(iii) The results of the initial or most recent evaluation of the child; and
(iv) The academic, developmental, and functional needs of the child.

(b) Review and revision of IEPs.
(1) General. Each public agency must ensure that, subject to paragraphs (Consideration of special factors (b)(2)) and
(Requirement with respect to regular education teacher.(b)(3)) of this section, the IEP Team:
(i) Reviews the child's IEP periodically, but not less than annually, to determine whether the annual goals for the child are being achieved; and
(ii) Revises the IEP, as appropriate, to address:
(A) Any lack of expected progress toward the annual goals described in (requirement for measurable goals: Sec. 300.320(a)(2)), and in the general education curriculum, if appropriate;
(B) The results of any reevaluation conducted under Sec. 300.303;
(C) Information about the child provided to, or by, the parents, as described under Sec. 300.305(a)(2);
(D) The child's anticipated needs; or
(E) Other matters.

(Federal law Sec. 300.324 Development, review, and revision of IEP.)

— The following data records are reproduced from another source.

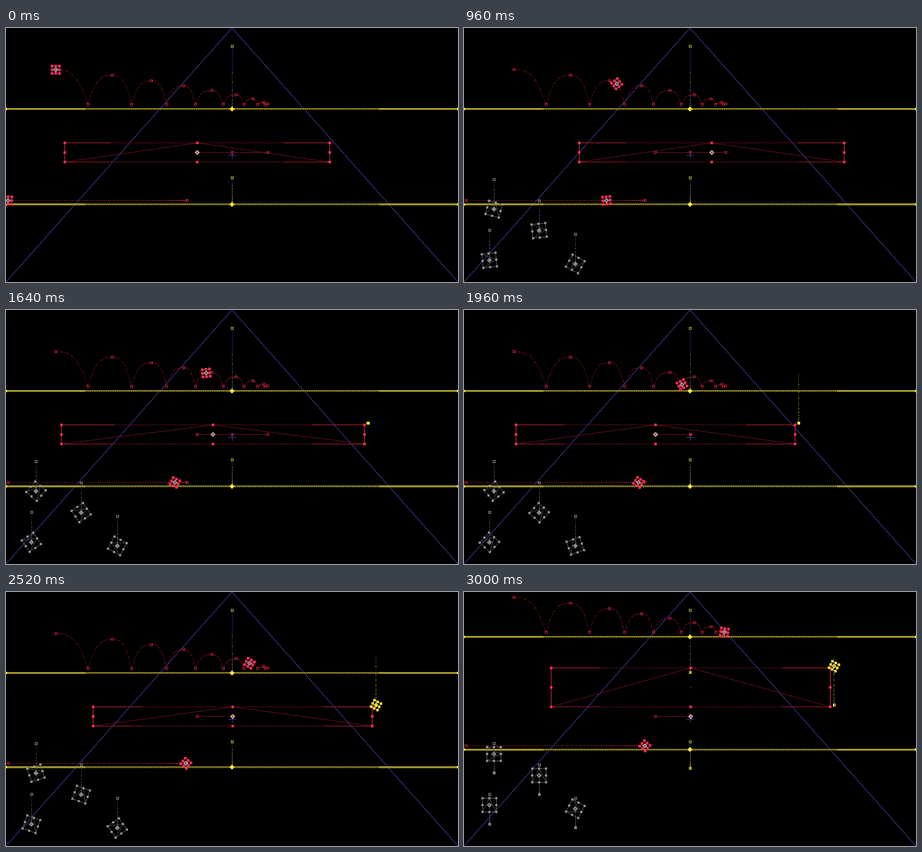
Recreate the animation shown at these times as an HTML page with a canvas. Size 800 by 450 pixels, loop 3040 ms.

```html
<!DOCTYPE html>
<html>
<head>
<meta charset="utf-8">
<style>
html, body { margin: 0; width: 100%; height: 100%; overflow: hidden; background: #000; }
canvas { display: block; }
</style>
</head>
<body>
<canvas id="stage" width="800" height="450"></canvas>
<script>
const g = document.getElementById('stage').getContext('2d');
const LOOP = 3040, STEP = 40, END = 3000;
const RED = '#ff2f57', MID_RED = '#c4243c', DIM_RED = '#7c1622';
const YELLOW = '#fbea3e', DIM_YELLOW = '#857b22';
const GRAY = '#959595', DIM_GRAY = '#646464', PURPLE = '#4b3ba4';

// Progress from time a to time b, clamped to 0..1; b may lie before a.
const ramp = (t, a, b) => Math.max(0, Math.min(1, (t - a) / (b - a)));
// Share of the way still to go while slowing down to a stop at time stop.
const rest = (t, rate, stop, power) => Math.exp(-rate * t / 1000) * (1 - ramp(t, 0, stop) ** power);
// Accelerating rise that reaches height at the end of the loop.
const rise = (start, height, power) => t => height * ramp(t, start, END) ** power;

const bounceX = t => 463 - 375 * rest(t, 0.67, LOOP, 3.3);
const rollX = t => 320 - 316.5 * rest(t, 1.6, 2720, 5);
const barX = t => t < 1200
  ? 338.5 + 125 * t / 1200
  : 339 + 62.3 * (ramp(t, 1960, 1230) + ramp(t, 1960, 2520));
const barHalf = t => t < 1200 ? 234.5 : 247 + 45 * ramp(t, 1960, 1280);
const cubeSize = t => ramp(t, 1640, 1280) + ramp(t, 1960, 2360);
const liftTop = rise(2480, 64, 3.94);
const liftFloor = rise(1960, 33.5, 4.4);
const liftBox = rise(2480, 34, 2.8);
const liftBar = rise(2480, 69, 2.6);

// The bounce touches the ground at these places, with lower and lower peaks between.
const hits = [145, 222, 284, 335, 384, 421, 445, 458];
const keys = [[88, 74]];
hits.forEach((x, i) => {
  const next = hits[i + 1], n = i + 1;
  keys.push([x, 136]);
  keys.push(next ? [(x + next) / 2 + 4, 74 + 10.4 * n - 0.3 * n * n] : [463, 135]);
});
function bounceY(x) {
  let i = 0;
  while (i < keys.length - 2 && x > keys[i + 1][0]) i++;
  const [peak, ground] = i % 2 ? [keys[i + 1], keys[i]] : [keys[i], keys[i + 1]];
  const u = Math.min(1, Math.abs((x - peak[0]) / (ground[0] - peak[0])));
  return peak[1] + (ground[1] - peak[1]) * u ** 3;
}

function line(color, pts, dash = [], width = 1) {
  g.strokeStyle = color;
  g.lineWidth = width;
  g.setLineDash(dash);
  g.beginPath();
  pts.forEach(p => g.lineTo(p[0], p[1]));
  g.stroke();
  g.setLineDash([]);
}
function square(color, x, y, s = 4.4) {
  g.fillStyle = color;
  g.fillRect(x - s / 2, y - s / 2, s, s);
}
function key(color, x, y) {
  g.strokeStyle = color;
  g.lineWidth = 0.9;
  g.strokeRect(Math.round(x) - 1.5, Math.round(y) - 2.5, 4, 4);
  square(color, Math.round(x) + 0.5, Math.round(y) - 0.5, 1);
}
function anchor(color, x, y, r = 3.8) {
  line(color, [[x, y - r], [x + r, y], [x, y + r], [x - r, y], [x, y - r]], [], 1.2);
  g.beginPath();
  g.arc(x, y, 1.8, 0, 7);
  g.stroke();
}
function frames(color, point) {
  for (let t = 0; t < LOOP; t += STEP) square(color, ...point(t), 1.2);
}

// Rotated square with eight handles and an optional triangle inside.
function box(x, y, half, deg, color, side, size, triangle) {
  const c = Math.cos(deg * Math.PI / 180) * half, s = Math.sin(deg * Math.PI / 180) * half;
  const p = (a, b) => [x + a * c - b * s, y + a * s + b * c];
  line(side, [p(-1, -1), p(1, -1), p(1, 1), p(-1, 1), p(-1, -1)]);
  if (triangle) line(side, [p(-1, 1), p(0, -1), p(1, 1)], [], 0.8);
  for (let a = -1; a < 2; a++)
    for (let b = -1; b < 2; b++)
      if (a || b) square(color, ...p(a, b), size);
}

// Vertical move with its keys and one dot per frame.
function track(x, top, bottom, lift, color, link) {
  line(link, [[x + 0.5, top], [x + 0.5, bottom]], [2, 1], 0.8);
  frames(color, t => [x + 0.5, bottom - lift(t)]);
  key(color, x, top);
  if (lift(now) > 3) key(color, x, bottom);
}

// Edge whose outer parts are brighter than the middle.
function edge(x0, x1, y, bright, dim, dash) {
  const w = (x1 - x0) * 0.175;
  line(dim, [[x0, y], [x1, y]], dash);
  line(bright, [[x0, y], [x0 + w, y]]);
  line(bright, [[x1 - w, y], [x1, y]]);
}

function ground(y) {
  const row = Math.round(y) + 0.5;
  line('#4f4815', [[0, row], [800, row]]);
  edge(0, 800, row - 1, YELLOW, '#b5a82d', []);
  edge(0, 800, row + 1, '#d8c936', '#a0932a', [3, 1]);
  square(YELLOW, 0, y + 0.5, 4);
  square(YELLOW, 800, y + 0.5, 4);
  g.fillStyle = YELLOW;
  g.beginPath();
  [[0, -4.5], [4.5, 0], [0, 4.5], [-4.5, 0]].forEach(([a, b]) => g.lineTo(400 + a, y + 0.5 + b));
  g.fill();
}

function drawBouncer(t) {
  const up = liftTop(t), arc = [];
  for (let x = 88; x <= 463; x++) arc.push([x, bounceY(x) - up]);
  line(DIM_RED, arc, [2, 1], 0.9);
  frames(MID_RED, f => [bounceX(f), bounceY(bounceX(f)) - up]);
  keys.forEach(k => key(MID_RED, k[0], k[1] - up));
  const x = bounceX(t), y = bounceY(x) - up;
  box(x, y, 6.5, (88 - x) * 0.7, RED, DIM_RED, 4.6);
  anchor('#b9a0a6', x, y);
}

function drawRoller(t) {
  const x = rollX(t), y = Math.round(306 - liftFloor(t)) - 0.5;
  line(DIM_RED, [[3, y], [320, y]], [2, 1], 0.9);
  frames(MID_RED, f => [rollX(f), y]);
  key(MID_RED, 3, y);
  key(MID_RED, 320, y);
  box(x, y, 6.5, x * 0.69, RED, DIM_RED, 4.6);
  anchor('#b9a0a6', x, y);
}

function drawBar(t) {
  const cx = barX(t), half = barHalf(t), left = cx - half, right = cx + half;
  const top = Math.round(203 - liftBar(t)) + 0.5, bottom = Math.round(237 - liftBox(t)) + 0.5;
  const mid = (top + bottom) / 2;
  line(DIM_RED, [[left, bottom], [cx, top], [right, bottom]], [], 0.9);
  edge(left, right, top, MID_RED, DIM_RED, [2, 1]);
  edge(left, right, bottom, '#a81e32', DIM_RED, [2, 1]);
  for (const x of [left, right]) {
    line(MID_RED, [[x, top], [x, bottom]], [], 1.3);
    [top, mid, bottom].forEach(y => square(RED, x, y));
  }
  square(RED, cx, top);
  square(RED, cx, bottom);
  square(RED, cx, mid, 1.5);

  const end = t < 1700 ? 463 : 401;
  line(DIM_RED, [[338, 220.5], [end, 220.5]], [2, 1], 0.9);
  for (let x = 338; x < end; x += 5.2) square(MID_RED, x, 220.5, 1.2);
  [338, 400, end].forEach(x => key(MID_RED, x, 220.5));
  anchor('#c9b0a4', cx, 220.5);
  if (t >= 1200) drawCube(t, right + 6.5);
}

// Yellow square riding on the bar's right end
function drawCube(t, x) {
  const y = 200.5 - liftBar(t), size = cubeSize(t);
  if (t >= 1700) {
    line(DIM_YELLOW, [[x, 114], [x, 201]], [2, 2], 0.8);
    frames(YELLOW, f => [x, 201 - liftBar(f)]);
    if (t > 2600) key(YELLOW, x, 201);
  }
  box(x, y, 6.5 * size, 28 * ramp(t, 1960, 2520), YELLOW, DIM_YELLOW, 4.4);
  if (size > 0.3) anchor(YELLOW, x, y, 3.5);
}

function drawSpinners(t) {
  const left = END - t, back = left * 0.041;
  const spinners = [
    [53, 321, 90 - left * 0.0367],
    [133, 359, back],
    [45, 411.5, back],
    [197, 418, 118 - left * 0.132]
  ];
  for (const [x, y, deg] of spinners) {
    track(x, y - 52.5, y, liftBox, GRAY, '#3f3a62');
    box(x, y - liftBox(t), 12.2, deg, GRAY, DIM_GRAY, 3.8, true);
    anchor(GRAY, x, y - liftBox(t));
  }
}

let now = 0;
function draw() {
  g.fillStyle = '#000';
  g.fillRect(0, 0, 800, 450);
  line(PURPLE, [[0, 450], [400, 0], [800, 450]], [], 1.1);
  line(PURPLE, [[393, 225.5], [407, 225.5]]);
  line(PURPLE, [[400.5, 219], [400.5, 232]]);

  track(400, 33, 143, liftTop, '#d3c536', PURPLE);
  track(400, 265.5, 312.5, liftFloor, '#d3c536', PURPLE);
  ground(143 - liftTop(now));
  ground(312 - liftFloor(now));
  drawBouncer(now);
  drawBar(now);
  drawRoller(now);
  if (now >= 280) drawSpinners(now);
}

function tick() {
  now = Math.floor(performance.now() % LOOP / STEP) * STEP;
  draw();
  requestAnimationFrame(tick);
}
tick();
</script>
</body>
</html>
```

The IEP team should work toward consensus, but the public agency has ultimate responsibility to ensure that the IEP includes the services that the child needs in order to receive FAPE. It is not appropriate to make IEP decisions based upon a majority "vote."

If the team cannot reach consensus, the public agency must provide the parents with prior written notice of the agency's proposals or refusals, or both, regarding the child's educational program, and the parents have the right to seek resolution of any disagreements by initiating an impartial due process hearing.

Every effort should be made to resolve differences between parents and school staff through voluntary mediation or some other informal step, without resort to a due process hearing. However, mediation or other informal procedures may not be used to deny or delay a parent's right to a due process hearing, or to deny any other rights afforded under Part B.

Article about Team meeting:

The following information is from Jennifer L. Bollero , Esq., Her article  titled: "Play Hearts, Not Poker"
can be found on  the Wrightslaw website, states the following:

We cannot lead a team we do not join.
It is not enough to come into a meeting, periodically and make demands; even legitimate, legal demands.
We must model the behavior we want to draw out in our children's IEP team.
If we want the other team members to be patient, prepared, and educated about our child's needs, we must set the standard.

We must be understanding of them and the demands on their time.
We must be patient with them as they learn our child's method of learning.
We must be prepared and secure helpful test results on our child's development, articles or other related materials, and then share them; and
We must be as or more educated about the objective realities of our child's disability so we can talk to other team members as peers.
Before we make any demands on a team member, we must ask ourselves,
"Am I asking of this person something I have not done, or am not willing to do?"


This webpage was created October 3, 2003, by Melody Orfei
Webpage last modified on February 28, 2012 - V7, by Melody Orfei